**WORK ITEM:** All lines below containing "paperShade" are to be listed.

**SUPPLIED RECORDS:**
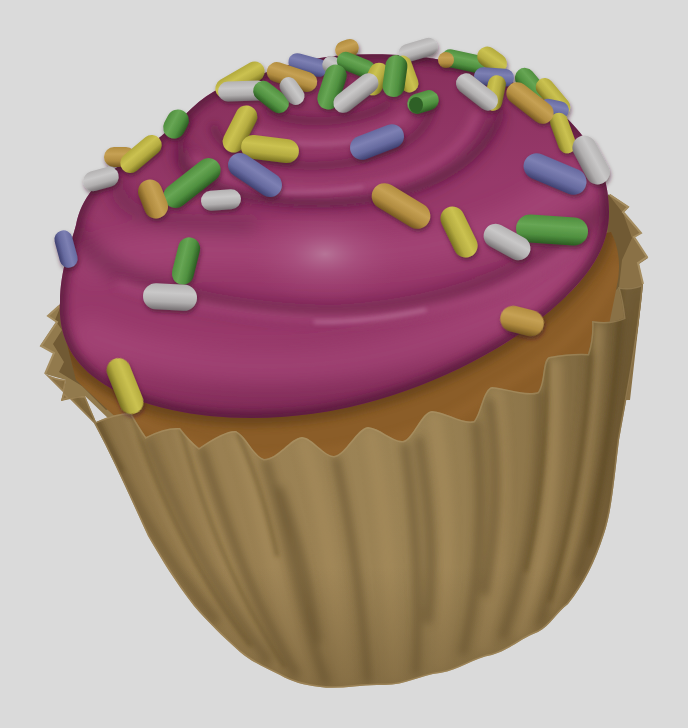
<!DOCTYPE html>
<html lang="en">
<head>
<meta charset="utf-8">
<title>Cupcake with sprinkles</title>
<style>
:root{--backdrop:#dadada;--paper:#957d50;--paper-light:#a68b5b;--paper-dark:#614d2b;--cake:#8b5d28;--cake-dark:#5f3d17;--icing:#943766;--icing-light:#a9487a;--icing-dark:#4f1636}
html,body{margin:0;width:688px;height:728px;overflow:hidden;background:var(--backdrop)}
svg{display:block}
.crease,.ridge,.fold,.glow{fill:none;stroke-linecap:round}
.crease{stroke:var(--paper-dark);stroke-width:8}
.ridge{stroke:var(--paper-light);stroke-width:14}
.fold{stroke:var(--icing-dark)}
.glow{stroke:var(--icing-light)}
.yellow{fill:url(#yellow)}.orange{fill:url(#orange)}.green{fill:url(#green)}.lilac{fill:url(#lilac)}.white{fill:url(#white)}
</style>
</head>
<body>
<svg width="688" height="728" viewBox="0 0 688 728" role="img" aria-label="Cupcake with pink icing and coloured sprinkles">
<defs>
<linearGradient id="paperShade" gradientUnits="userSpaceOnUse" x1="90" y1="520" x2="630" y2="470">
<stop offset="0" stop-color="#8a7145"/><stop offset=".25" stop-color="#9a8052"/><stop offset=".6" stop-color="#9c8456"/><stop offset=".85" stop-color="#8c7448"/><stop offset="1" stop-color="#75603a"/>
</linearGradient>
<linearGradient id="paperBase" x1="0" y1="0" x2="0" y2="1">
<stop offset=".7" stop-color="#5e4a28" stop-opacity="0"/><stop offset="1" stop-color="#5e4a28" stop-opacity=".4"/>
</linearGradient>
<linearGradient id="icingShade" x1=".4" y1="0" x2=".55" y2="1">
<stop offset="0" stop-color="#852e5a"/><stop offset=".4" stop-color="#97396a"/><stop offset=".75" stop-color="#98396a"/><stop offset="1" stop-color="#7c2a55"/>
</linearGradient>
<radialGradient id="shine"><stop offset="0" stop-color="#b9799b" stop-opacity=".9"/><stop offset=".4" stop-color="#ae5c88" stop-opacity=".5"/><stop offset="1" stop-color="#a04573" stop-opacity="0"/></radialGradient>
<linearGradient id="yellow" x2="0" y2="1"><stop offset="0" stop-color="#b3aa3c"/><stop offset=".35" stop-color="#cbc251"/><stop offset=".7" stop-color="#b4ab40"/><stop offset="1" stop-color="#766f20"/></linearGradient>
<linearGradient id="orange" x2="0" y2="1"><stop offset="0" stop-color="#b28d3f"/><stop offset=".35" stop-color="#c6a154"/><stop offset=".7" stop-color="#b08b3f"/><stop offset="1" stop-color="#735620"/></linearGradient>
<linearGradient id="green" x2="0" y2="1"><stop offset="0" stop-color="#4f8e3e"/><stop offset=".35" stop-color="#67a654"/><stop offset=".7" stop-color="#4f903f"/><stop offset="1" stop-color="#2b5a22"/></linearGradient>
<linearGradient id="lilac" x2="0" y2="1"><stop offset="0" stop-color="#66699f"/><stop offset=".35" stop-color="#7d80b3"/><stop offset=".7" stop-color="#666a9f"/><stop offset="1" stop-color="#3e4070"/></linearGradient>
<linearGradient id="white" x2="0" y2="1"><stop offset="0" stop-color="#b4b2b2"/><stop offset=".35" stop-color="#c9c8c8"/><stop offset=".7" stop-color="#b0aeae"/><stop offset="1" stop-color="#757072"/></linearGradient>
<filter id="soft2" filterUnits="userSpaceOnUse" x="0" y="0" width="688" height="728"><feGaussianBlur stdDeviation="2"/></filter>
<filter id="soft4" filterUnits="userSpaceOnUse" x="0" y="0" width="688" height="728"><feGaussianBlur stdDeviation="4"/></filter>
<filter id="soft9" filterUnits="userSpaceOnUse" x="0" y="0" width="688" height="728"><feGaussianBlur stdDeviation="9"/></filter>
<filter id="contact" filterUnits="userSpaceOnUse" x="0" y="0" width="688" height="728"><feDropShadow dx="1" dy="3" stdDeviation="2" flood-color="#3c0f29" flood-opacity=".55"/></filter>
<path id="wrapper" d="M45 374Q56 379 66 380Q65 390 61 401Q74 396 85 396Q91 410 96 422Q115 413 131 413Q139 427 146 437Q165 427 180 428Q189 440 199 448Q225 430 236 431C247 437 253 455 264 459C278 459 290 438 302 437C313 438 324 456 334 456C345 455 357 428 368 427C380 428 393 442 403 441C413 439 421 412 432 411C446 412 463 424 474 421C481 412 483 389 492 387C506 388 526 396 538 392C545 382 542 360 549 357Q572 353 588 354Q593 338 592 321Q611 324 624 318Q622 300 618 287Q632 290 643 284C638 340 628 390 619 440C614 480 612 510 604 534C595 562 584 584 568 604C556 613 551 625 538 632C521 638 510 650 492 655C473 658 460 670 440 673C420 675 404 686 382 685C360 684 340 690 320 687C304 685 292 682 280 675C266 668 253 663 240 652C222 636 208 622 194 606C176 583 162 560 148 536C130 497 114 460 94 423Z"/>
<path id="icing" d="M60 302C60 270 71 244 76 225C81 198 99 178 124 163C151 146 174 126 192 108C211 90 234 80 262 74C287 64 317 57 345 55C382 53 420 55 452 62C500 73 548 95 576 128C600 155 609 182 609 212C609 250 587 279 550 311C500 353 425 390 350 407C288 421 222 421 172 410C114 397 84 375 70 350C62 335 59 319 60 302Z"/>
<clipPath id="wrapperClip"><use href="#wrapper"/></clipPath>
<clipPath id="icingClip"><use href="#icing"/></clipPath>
<clipPath id="cakeClip"><path id="cake" d="M66 340L611 232Q624 258 616 290L600 370L440 470H240L140 440L76 380Z"/></clipPath>
</defs>

<rect width="688" height="728" fill="var(--backdrop)"/>

<g id="wrapper-back">
<path fill="#8a7146" d="M590 220L610 194L629 207L623 213L641 233L634 238L648 258L639 264L643 285L630 400L560 400Z"/>
<path fill="#715a34" d="M608 194L623 213L632 238L622 260L619 287L606 300Z"/>
<path fill="none" stroke="#a58d60" stroke-width="2" d="M610 195L628 207L623 212L641 233L634 237L647 257L638 263L643 284"/>
<path fill="#927a4d" d="M62 302L48 316L56 322L40 346L54 353L45 374L66 380L61 401L85 396L110 420L160 410L80 345Z"/>
<path fill="#715a34" d="M62 303L55 320L62 330L53 344L64 362L59 372L82 386L106 410L130 400L72 345Z"/>
<path fill="none" stroke="#a58d60" stroke-width="2" d="M59 306L48 316L57 322L41 346L54 353L45 374"/>
</g>

<g id="sponge">
<use href="#cake" fill="var(--cake)"/>
<g clip-path="url(#cakeClip)">
<use href="#icing" fill="none" stroke="var(--cake-dark)" stroke-width="16" opacity=".7" filter="url(#soft4)"/>
<path d="M80 385Q180 455 264 459Q420 450 490 392Q590 340 620 265" fill="none" stroke="#9b6b31" stroke-width="9" opacity=".5" filter="url(#soft4)"/>
</g>
</g>

<g id="wrapper-front">
<use href="#wrapper" fill="url(#paperShade)"/>
<g clip-path="url(#wrapperClip)">
<g filter="url(#soft4)" opacity=".65">
<path class="ridge" d="M135 418C160 490 200 580 258 652M183 433C205 500 228 580 278 664M238 440C262 500 274 590 306 678M304 444C326 510 334 590 346 680M371 436C386 510 392 590 394 676M435 420C450 500 450 580 440 664M496 396C506 480 502 570 483 646M555 365C556 460 548 550 520 632M597 330C592 430 580 520 554 606"/>
</g>
<g filter="url(#soft4)" opacity=".62">
<path class="crease" d="M97 422C130 495 165 560 215 620M148 440C176 510 212 590 268 660M202 450C226 520 250 600 296 674M266 462C288 530 300 610 326 682M280 490C302 550 312 600 318 640M336 460C352 530 362 610 368 680M405 446C416 520 420 600 416 672M419 440C430 510 434 560 428 620M476 424C484 500 480 580 463 652M490 402C500 470 497 530 485 592M540 394C542 470 532 550 503 636M590 356C586 440 572 530 540 624M622 320C614 410 602 490 578 576"/>
</g>
<g filter="url(#soft2)" opacity=".55" fill="none" stroke="#55421f" stroke-width="3" stroke-linecap="round">
<path d="M132 415C155 485 195 575 250 645M181 430C202 505 230 585 284 666M238 434C255 470 268 515 277 555M547 362C547 440 540 510 526 570M592 325C589 420 575 510 550 600M621 290C618 380 604 470 590 545M86 398L122 470M66 382L94 423"/>
</g>
<path d="M640 285C622 430 615 530 560 616" fill="none" stroke="#5e4a28" stroke-width="18" opacity=".4" filter="url(#soft9)"/>
<use href="#wrapper" fill="url(#paperBase)"/>
<use href="#wrapper" fill="none" stroke="#b39a6b" stroke-width="3" opacity=".45"/>
</g>
</g>

<g id="frosting">
<use href="#icing" fill="url(#icingShade)"/>
<g clip-path="url(#icingClip)">
<g filter="url(#soft9)">
<path class="glow" stroke-width="34" opacity=".6" d="M95 262C180 235 300 262 400 250S540 205 580 180M90 335C190 375 320 375 420 345S540 290 580 255"/>
<path class="fold" stroke-width="16" opacity=".55" d="M78 232C95 282 230 312 335 312C450 305 540 270 604 210"/>
<path class="fold" stroke-width="14" opacity=".5" d="M118 180C112 215 170 226 250 226M182 150C190 195 270 207 345 202C420 196 475 165 492 120"/>
</g>
<g filter="url(#soft4)">
<path class="fold" stroke-width="7" opacity=".55" d="M180 160C186 186 250 203 330 203C415 199 482 170 502 112M190 120C178 140 177 154 184 166"/>
<path class="fold" stroke-width="8" opacity=".55" d="M214 128C222 158 286 170 340 164C395 156 426 136 432 108M268 110C285 125 355 126 388 104"/>
<path class="glow" stroke-width="9" opacity=".85" d="M195 158C225 188 300 193 360 187C425 177 465 150 476 115M245 128C285 149 370 147 405 116M120 285C210 315 320 327 400 315S520 285 570 250"/>
</g>
<ellipse cx="325" cy="254" rx="82" ry="48" fill="url(#shine)"/>
<g filter="url(#soft2)" fill="none" stroke="#c07fa2" stroke-linecap="round">
<path d="M315 322Q360 323 425 310" stroke-width="3" opacity=".75"/>
<path d="M270 192Q320 194 362 187" stroke-width="3" opacity=".5"/>
<path d="M290 143Q330 147 368 139" stroke-width="3" opacity=".4"/>
</g>
<use href="#icing" fill="none" stroke="var(--icing-dark)" stroke-width="13" opacity=".75" filter="url(#soft4)"/>
</g>
</g>

<g id="sprinkles" filter="url(#contact)">
<g id="sprinkles-top">
<rect class="orange" transform="translate(347 49) rotate(-20)" x="-12" y="-9" width="24" height="18" rx="9"/>
<rect class="lilac" transform="translate(308 65) rotate(15)" x="-20" y="-9" width="40" height="18" rx="9"/>
<rect class="white" transform="translate(333 66) rotate(30)" x="-11" y="-9" width="22" height="18" rx="9"/>
<rect class="green" transform="translate(356 65) rotate(22)" x="-20" y="-9" width="40" height="18" rx="9"/>
<rect class="white" transform="translate(418 50) rotate(-17)" x="-20" y="-9" width="40" height="18" rx="9"/>
<rect class="yellow" transform="translate(240 80) rotate(-30)" x="-27" y="-10" width="54" height="20" rx="10"/>
<rect class="orange" transform="translate(292 77) rotate(18)" x="-26" y="-10" width="52" height="20" rx="10"/>
<rect class="white" transform="translate(243 91) rotate(-2)" x="-25" y="-10" width="50" height="20" rx="10"/>
<rect class="green" transform="translate(271 97) rotate(38)" x="-20" y="-10" width="40" height="20" rx="10"/>
<rect class="white" transform="translate(292 91) rotate(55)" x="-15" y="-9" width="30" height="18" rx="9"/>
<rect class="yellow" transform="translate(376 79) rotate(-65)" x="-17" y="-10" width="34" height="20" rx="10"/>
<rect class="yellow" transform="translate(406 74) rotate(70)" x="-19" y="-9" width="38" height="18" rx="9"/>
<rect class="green" transform="translate(332 87) rotate(-72)" x="-23" y="-11" width="46" height="22" rx="11"/>
<rect class="white" transform="translate(356 93) rotate(-38)" x="-26" y="-10" width="52" height="20" rx="10"/>
<rect class="green" transform="translate(395 76) rotate(-82)" x="-21" y="-11" width="42" height="22" rx="11"/>
<rect class="green" transform="translate(423 102) rotate(-18)" x="-16" y="-10" width="32" height="20" rx="10"/>
<ellipse cx="416" cy="105" rx="7" ry="8" fill="#2e6126"/>
</g>
<g id="sprinkles-right">
<rect class="green" transform="translate(463 61) rotate(12)" x="-22" y="-9" width="44" height="18" rx="9"/>
<circle class="orange" cx="446" cy="60" r="8"/>
<rect class="yellow" transform="translate(492 60) rotate(35)" x="-16" y="-10" width="32" height="20" rx="10"/>
<rect class="lilac" transform="translate(494 77) rotate(4)" x="-20" y="-9" width="40" height="18" rx="9"/>
<rect class="green" transform="translate(530 84) rotate(50)" x="-18" y="-10" width="36" height="20" rx="10"/>
<rect class="yellow" transform="translate(495 93) rotate(-78)" x="-18" y="-9" width="36" height="18" rx="9"/>
<rect class="white" transform="translate(477 92) rotate(38)" x="-24" y="-10" width="48" height="20" rx="10"/>
<rect class="yellow" transform="translate(553 97) rotate(50)" x="-22" y="-9" width="44" height="18" rx="9"/>
<rect class="lilac" transform="translate(554 109) rotate(12)" x="-15" y="-9" width="30" height="18" rx="9"/>
<rect class="yellow" transform="translate(563 133) rotate(70)" x="-21" y="-9" width="42" height="18" rx="9"/>
<rect class="orange" transform="translate(530 103) rotate(38)" x="-27" y="-11" width="54" height="22" rx="11"/>
<rect class="white" transform="translate(591 160) rotate(62)" x="-26" y="-12" width="52" height="24" rx="12"/>
<rect class="lilac" transform="translate(555 174) rotate(23)" x="-33" y="-13" width="66" height="26" rx="13"/>
<rect class="green" transform="translate(552 230) rotate(4)" x="-36" y="-14" width="72" height="28" rx="14"/>
<rect class="white" transform="translate(507 242) rotate(29)" x="-25" y="-12" width="50" height="24" rx="12"/>
<rect class="yellow" transform="translate(459 232) rotate(64)" x="-27" y="-12" width="54" height="24" rx="12"/>
<rect class="orange" transform="translate(401 206) rotate(31)" x="-32" y="-13" width="64" height="26" rx="13"/>
<rect class="lilac" transform="translate(377 142) rotate(-21)" x="-28" y="-12" width="56" height="24" rx="12"/>
<rect class="orange" transform="translate(522 321) rotate(14)" x="-22" y="-13" width="44" height="26" rx="13"/>
</g>
<g id="sprinkles-left">
<rect class="green" transform="translate(176 124) rotate(-62)" x="-15" y="-11" width="30" height="22" rx="11"/>
<rect class="orange" transform="translate(120 157) rotate(0)" x="-16" y="-10" width="32" height="20" rx="10"/>
<rect class="yellow" transform="translate(141 154) rotate(-40)" x="-24" y="-10" width="48" height="20" rx="10"/>
<rect class="white" transform="translate(101 179) rotate(-16)" x="-18" y="-10" width="36" height="20" rx="10"/>
<rect class="yellow" transform="translate(240 129) rotate(-63)" x="-25" y="-11" width="50" height="22" rx="11"/>
<rect class="yellow" transform="translate(270 149) rotate(7)" x="-29" y="-12" width="58" height="24" rx="12"/>
<rect class="lilac" transform="translate(255 175) rotate(34)" x="-30" y="-12" width="60" height="24" rx="12"/>
<rect class="white" transform="translate(221 200) rotate(-4)" x="-20" y="-10" width="40" height="20" rx="10"/>
<rect class="green" transform="translate(192 183) rotate(-38)" x="-33" y="-12" width="66" height="24" rx="12"/>
<rect class="orange" transform="translate(153 199) rotate(68)" x="-20" y="-12" width="40" height="24" rx="12"/>
<rect class="green" transform="translate(186 261) rotate(-76)" x="-24" y="-11" width="48" height="22" rx="11"/>
<rect class="white" transform="translate(170 297) rotate(3)" x="-27" y="-13" width="54" height="26" rx="13"/>
<rect class="lilac" transform="translate(66 249) rotate(75)" x="-19" y="-9" width="38" height="18" rx="9"/>
<rect class="yellow" transform="translate(125 386) rotate(68)" x="-29" y="-12" width="58" height="24" rx="12"/>
</g>
</g>
</svg>
</body>
</html>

**RESPONSE BOX:**
<linearGradient id="paperShade" gradientUnits="userSpaceOnUse" x1="90" y1="520" x2="630" y2="470">
<use href="#wrapper" fill="url(#paperShade)"/>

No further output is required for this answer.